US officials have warned that Russia will most likely use cyber operations in conjunction with military action in Ukraine. Last month, President Joe Biden said the US could respond with cyber operations if Russia carried out more cyberattacks in Ukraine.
Website disruption early Thursday in Ukraine follows news Wednesday afternoon of a cyberattack that temporarily took down the websites of the Ukrainian Parliament, the Security Service and the Cabinet of Ministers.
It remains unclear who is responsible for the vandalism attack or the website disruption early Thursday morning. The Ukrainian government did not immediately respond to CNN’s request for comment.
Ukraine’s State Department of Special Information and Communications Protection said the cyberattacks on websites reported earlier on Wednesday were “a continuation” of cyberattacks against websites. by the Ukrainian government on February 15. The White House blamed Russia’s military intelligence agency, the GRU, for those attacks. , are called distributed denial of service (DDoS) attacks because they overwhelm computer servers with fake traffic and take websites offline. The Russian Embassy in Washington denied the allegation.
However, of all the network problems, the destructive data wipe tool – known as “wiper” malware – is likely to be affected the most. Wiper malware often deletes data from computers and renders them inoperable. That has the potential to make it difficult for organizations trying to stay online during a conflict.
Vikram Thakur, technical director of Broadcom’s Symantec cybersecurity unit, said the attack hit at least one Ukrainian financial institution and two Ukrainian government contractors, one based in Latvia and the other. present in Lithuania.
According to cybersecurity firm ESET, the malware has affected “major organizations” in Ukraine. The hack tool appears to have been created two months ago, but “just rolled out today and we just saw it,” said Jean-Ian Boutin, ESET’s head of threat research. in Ukraine”.
The goal right now for key Ukrainian government agencies and businesses is resilience in the face of a wave of attacks. Some agencies were able to get back online relatively quickly after last week’s DDoS attacks. The US government and many of its allies, along with private sector experts, are supporting Ukraine’s cybersecurity on the ground and remotely.
Senator Mark Warner, a Virginia Democrat who chairs the Senate Intelligence Committee, told CNN: “With a leading cyber power like Russia, you won’t be able to stop them 100 percent, so the goal is The goal is resilience”.
When asked if the US should conduct its own hacking operations in response to Russian activities in Ukraine, Warner said that the US generally avoids “opening Pandora’s Box under conditions of cyber escalation”.
“So far, it’s been the right approach,” Warner added.
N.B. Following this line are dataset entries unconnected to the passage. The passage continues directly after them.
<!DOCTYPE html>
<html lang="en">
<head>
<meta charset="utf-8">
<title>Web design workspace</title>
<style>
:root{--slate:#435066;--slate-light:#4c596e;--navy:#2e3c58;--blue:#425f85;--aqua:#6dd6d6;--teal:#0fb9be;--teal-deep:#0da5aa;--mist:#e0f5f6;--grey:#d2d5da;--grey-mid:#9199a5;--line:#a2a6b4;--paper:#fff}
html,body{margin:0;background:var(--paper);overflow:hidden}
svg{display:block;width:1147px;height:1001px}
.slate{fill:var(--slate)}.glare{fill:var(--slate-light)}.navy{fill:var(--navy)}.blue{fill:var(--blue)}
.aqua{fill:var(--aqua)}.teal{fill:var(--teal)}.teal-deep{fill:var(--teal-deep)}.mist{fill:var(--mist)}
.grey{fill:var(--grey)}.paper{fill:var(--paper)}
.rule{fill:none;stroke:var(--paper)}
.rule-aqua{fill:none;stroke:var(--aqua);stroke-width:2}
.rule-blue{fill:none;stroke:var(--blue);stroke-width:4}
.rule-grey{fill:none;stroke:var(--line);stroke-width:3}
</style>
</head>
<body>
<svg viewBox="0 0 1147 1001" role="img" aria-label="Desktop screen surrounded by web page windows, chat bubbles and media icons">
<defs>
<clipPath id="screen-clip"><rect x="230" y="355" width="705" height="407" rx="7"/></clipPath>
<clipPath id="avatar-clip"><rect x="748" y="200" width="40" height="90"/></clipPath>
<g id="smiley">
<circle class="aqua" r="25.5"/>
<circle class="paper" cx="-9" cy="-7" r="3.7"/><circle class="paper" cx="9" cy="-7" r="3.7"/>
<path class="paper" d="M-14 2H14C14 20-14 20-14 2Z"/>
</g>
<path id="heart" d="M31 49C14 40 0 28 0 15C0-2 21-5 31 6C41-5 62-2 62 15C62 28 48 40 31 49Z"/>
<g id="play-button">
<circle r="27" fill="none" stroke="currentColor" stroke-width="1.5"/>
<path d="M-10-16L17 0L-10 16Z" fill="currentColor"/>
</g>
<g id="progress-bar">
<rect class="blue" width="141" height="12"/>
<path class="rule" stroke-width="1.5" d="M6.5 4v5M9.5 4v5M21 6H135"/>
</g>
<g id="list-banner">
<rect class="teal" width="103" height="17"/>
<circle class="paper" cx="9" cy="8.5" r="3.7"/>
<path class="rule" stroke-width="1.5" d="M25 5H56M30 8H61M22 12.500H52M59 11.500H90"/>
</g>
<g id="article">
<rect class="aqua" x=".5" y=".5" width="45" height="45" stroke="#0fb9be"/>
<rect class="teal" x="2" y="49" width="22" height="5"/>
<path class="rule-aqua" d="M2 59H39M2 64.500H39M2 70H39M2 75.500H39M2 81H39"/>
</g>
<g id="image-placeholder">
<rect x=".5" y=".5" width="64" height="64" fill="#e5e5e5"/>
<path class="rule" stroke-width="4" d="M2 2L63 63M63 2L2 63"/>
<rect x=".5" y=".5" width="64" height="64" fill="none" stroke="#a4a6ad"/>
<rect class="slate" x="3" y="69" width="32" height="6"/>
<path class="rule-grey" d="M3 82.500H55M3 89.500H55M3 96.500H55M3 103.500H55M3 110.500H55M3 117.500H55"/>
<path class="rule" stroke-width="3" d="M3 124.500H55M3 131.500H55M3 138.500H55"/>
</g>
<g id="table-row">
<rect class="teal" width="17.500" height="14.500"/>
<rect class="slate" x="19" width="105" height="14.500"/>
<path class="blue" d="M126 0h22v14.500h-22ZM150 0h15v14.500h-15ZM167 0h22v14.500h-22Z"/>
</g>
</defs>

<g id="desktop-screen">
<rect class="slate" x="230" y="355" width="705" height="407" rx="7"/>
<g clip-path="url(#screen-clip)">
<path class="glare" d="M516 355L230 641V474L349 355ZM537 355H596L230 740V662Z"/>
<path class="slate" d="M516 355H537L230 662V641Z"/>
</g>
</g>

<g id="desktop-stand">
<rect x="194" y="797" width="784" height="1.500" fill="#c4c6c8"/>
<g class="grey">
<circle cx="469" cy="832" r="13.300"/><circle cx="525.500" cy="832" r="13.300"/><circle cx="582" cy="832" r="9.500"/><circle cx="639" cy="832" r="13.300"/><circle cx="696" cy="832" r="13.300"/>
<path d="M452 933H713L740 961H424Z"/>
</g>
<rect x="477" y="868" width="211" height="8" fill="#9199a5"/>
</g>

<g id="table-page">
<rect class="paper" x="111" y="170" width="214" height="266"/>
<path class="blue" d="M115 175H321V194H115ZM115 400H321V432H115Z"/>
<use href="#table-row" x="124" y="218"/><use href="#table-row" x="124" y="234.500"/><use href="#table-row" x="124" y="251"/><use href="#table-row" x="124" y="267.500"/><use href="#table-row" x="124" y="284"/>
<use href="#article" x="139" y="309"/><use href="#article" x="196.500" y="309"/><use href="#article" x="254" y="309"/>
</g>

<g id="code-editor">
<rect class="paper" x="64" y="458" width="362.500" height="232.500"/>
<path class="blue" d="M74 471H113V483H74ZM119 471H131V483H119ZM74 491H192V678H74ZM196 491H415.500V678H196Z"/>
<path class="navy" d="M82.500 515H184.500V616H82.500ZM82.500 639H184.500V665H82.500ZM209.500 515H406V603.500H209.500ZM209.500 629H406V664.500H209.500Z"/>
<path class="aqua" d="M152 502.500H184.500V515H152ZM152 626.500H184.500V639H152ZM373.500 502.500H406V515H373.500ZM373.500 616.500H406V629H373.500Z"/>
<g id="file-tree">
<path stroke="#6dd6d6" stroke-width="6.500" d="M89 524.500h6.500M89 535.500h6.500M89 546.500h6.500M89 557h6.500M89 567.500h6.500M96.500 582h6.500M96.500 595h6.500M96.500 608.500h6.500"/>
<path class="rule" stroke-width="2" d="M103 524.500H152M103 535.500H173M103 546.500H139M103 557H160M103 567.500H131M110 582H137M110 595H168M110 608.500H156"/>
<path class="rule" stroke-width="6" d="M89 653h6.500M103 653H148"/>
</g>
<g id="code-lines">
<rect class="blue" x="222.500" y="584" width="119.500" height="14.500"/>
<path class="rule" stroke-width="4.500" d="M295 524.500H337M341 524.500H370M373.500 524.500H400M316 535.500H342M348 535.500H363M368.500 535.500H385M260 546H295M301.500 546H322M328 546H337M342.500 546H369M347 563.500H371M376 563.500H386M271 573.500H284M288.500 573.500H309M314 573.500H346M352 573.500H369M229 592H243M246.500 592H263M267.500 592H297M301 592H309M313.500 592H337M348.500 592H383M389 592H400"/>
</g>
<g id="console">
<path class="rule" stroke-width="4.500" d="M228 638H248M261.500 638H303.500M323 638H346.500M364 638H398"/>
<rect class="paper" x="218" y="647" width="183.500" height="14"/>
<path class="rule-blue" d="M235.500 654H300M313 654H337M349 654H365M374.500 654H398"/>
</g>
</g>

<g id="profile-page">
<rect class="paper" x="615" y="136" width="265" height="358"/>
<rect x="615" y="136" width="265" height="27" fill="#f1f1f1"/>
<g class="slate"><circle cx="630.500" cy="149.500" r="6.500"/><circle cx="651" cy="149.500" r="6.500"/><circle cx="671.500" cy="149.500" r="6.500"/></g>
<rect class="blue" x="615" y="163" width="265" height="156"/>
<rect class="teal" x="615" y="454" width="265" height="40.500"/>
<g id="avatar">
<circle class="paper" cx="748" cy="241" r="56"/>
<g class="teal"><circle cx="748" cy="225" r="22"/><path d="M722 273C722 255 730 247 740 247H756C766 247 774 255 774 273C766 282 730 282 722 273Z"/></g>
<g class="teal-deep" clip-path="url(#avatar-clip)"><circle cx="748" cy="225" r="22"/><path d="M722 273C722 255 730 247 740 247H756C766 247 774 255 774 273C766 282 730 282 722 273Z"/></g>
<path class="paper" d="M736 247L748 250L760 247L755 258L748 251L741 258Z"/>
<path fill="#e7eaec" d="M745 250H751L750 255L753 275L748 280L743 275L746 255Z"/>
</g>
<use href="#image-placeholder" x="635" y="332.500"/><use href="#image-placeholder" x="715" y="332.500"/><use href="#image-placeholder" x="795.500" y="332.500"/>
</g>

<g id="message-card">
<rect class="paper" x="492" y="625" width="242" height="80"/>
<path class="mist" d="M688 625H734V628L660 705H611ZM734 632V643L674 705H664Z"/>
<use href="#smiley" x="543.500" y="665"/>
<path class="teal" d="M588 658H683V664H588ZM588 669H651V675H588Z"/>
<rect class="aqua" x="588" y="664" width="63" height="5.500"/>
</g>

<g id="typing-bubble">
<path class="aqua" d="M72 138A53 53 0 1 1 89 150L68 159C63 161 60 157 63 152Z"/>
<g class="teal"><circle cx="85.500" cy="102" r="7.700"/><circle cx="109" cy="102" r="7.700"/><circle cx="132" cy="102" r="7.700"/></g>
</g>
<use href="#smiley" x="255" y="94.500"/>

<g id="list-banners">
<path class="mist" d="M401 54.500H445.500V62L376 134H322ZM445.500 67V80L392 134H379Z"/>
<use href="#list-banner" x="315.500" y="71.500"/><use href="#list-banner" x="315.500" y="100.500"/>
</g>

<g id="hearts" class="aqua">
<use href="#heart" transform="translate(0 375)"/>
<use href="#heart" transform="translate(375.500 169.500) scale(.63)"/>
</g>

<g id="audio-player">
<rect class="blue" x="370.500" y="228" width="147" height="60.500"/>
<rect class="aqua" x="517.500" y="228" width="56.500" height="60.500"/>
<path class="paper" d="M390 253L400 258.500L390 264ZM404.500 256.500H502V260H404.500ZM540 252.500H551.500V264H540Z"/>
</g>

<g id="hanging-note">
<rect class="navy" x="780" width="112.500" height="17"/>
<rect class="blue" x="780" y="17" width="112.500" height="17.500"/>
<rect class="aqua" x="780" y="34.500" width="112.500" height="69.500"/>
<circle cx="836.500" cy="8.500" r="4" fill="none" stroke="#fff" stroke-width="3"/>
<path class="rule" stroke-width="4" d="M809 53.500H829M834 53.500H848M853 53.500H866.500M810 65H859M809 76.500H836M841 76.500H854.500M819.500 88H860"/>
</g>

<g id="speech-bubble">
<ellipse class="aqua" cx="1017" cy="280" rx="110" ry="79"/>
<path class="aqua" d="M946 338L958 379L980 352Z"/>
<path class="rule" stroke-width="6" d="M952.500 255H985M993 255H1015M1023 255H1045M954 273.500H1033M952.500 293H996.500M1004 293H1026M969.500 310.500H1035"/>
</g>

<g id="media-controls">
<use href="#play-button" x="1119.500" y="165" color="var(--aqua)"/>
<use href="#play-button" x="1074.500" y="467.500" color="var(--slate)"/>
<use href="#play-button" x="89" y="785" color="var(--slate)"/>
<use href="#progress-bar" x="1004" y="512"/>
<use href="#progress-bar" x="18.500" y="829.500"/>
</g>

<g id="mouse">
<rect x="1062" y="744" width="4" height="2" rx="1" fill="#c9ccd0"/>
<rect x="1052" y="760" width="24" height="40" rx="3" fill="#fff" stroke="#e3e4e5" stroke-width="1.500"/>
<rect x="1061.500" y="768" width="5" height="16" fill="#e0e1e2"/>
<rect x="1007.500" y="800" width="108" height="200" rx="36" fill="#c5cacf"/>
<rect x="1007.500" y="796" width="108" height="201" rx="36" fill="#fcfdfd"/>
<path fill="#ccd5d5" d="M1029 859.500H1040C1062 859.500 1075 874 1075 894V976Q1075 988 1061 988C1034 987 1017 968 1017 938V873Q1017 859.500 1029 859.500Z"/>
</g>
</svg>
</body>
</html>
He added: “But we have never seen a case like this where Putin was ready to deploy 190,000 troops” and threatened Kyiv. “We don’t know what he’s going to do in the cyber arena.”
This title and story has been updated with additional reporting.
Tim Lister of CNN in Kyiv contributed to this report.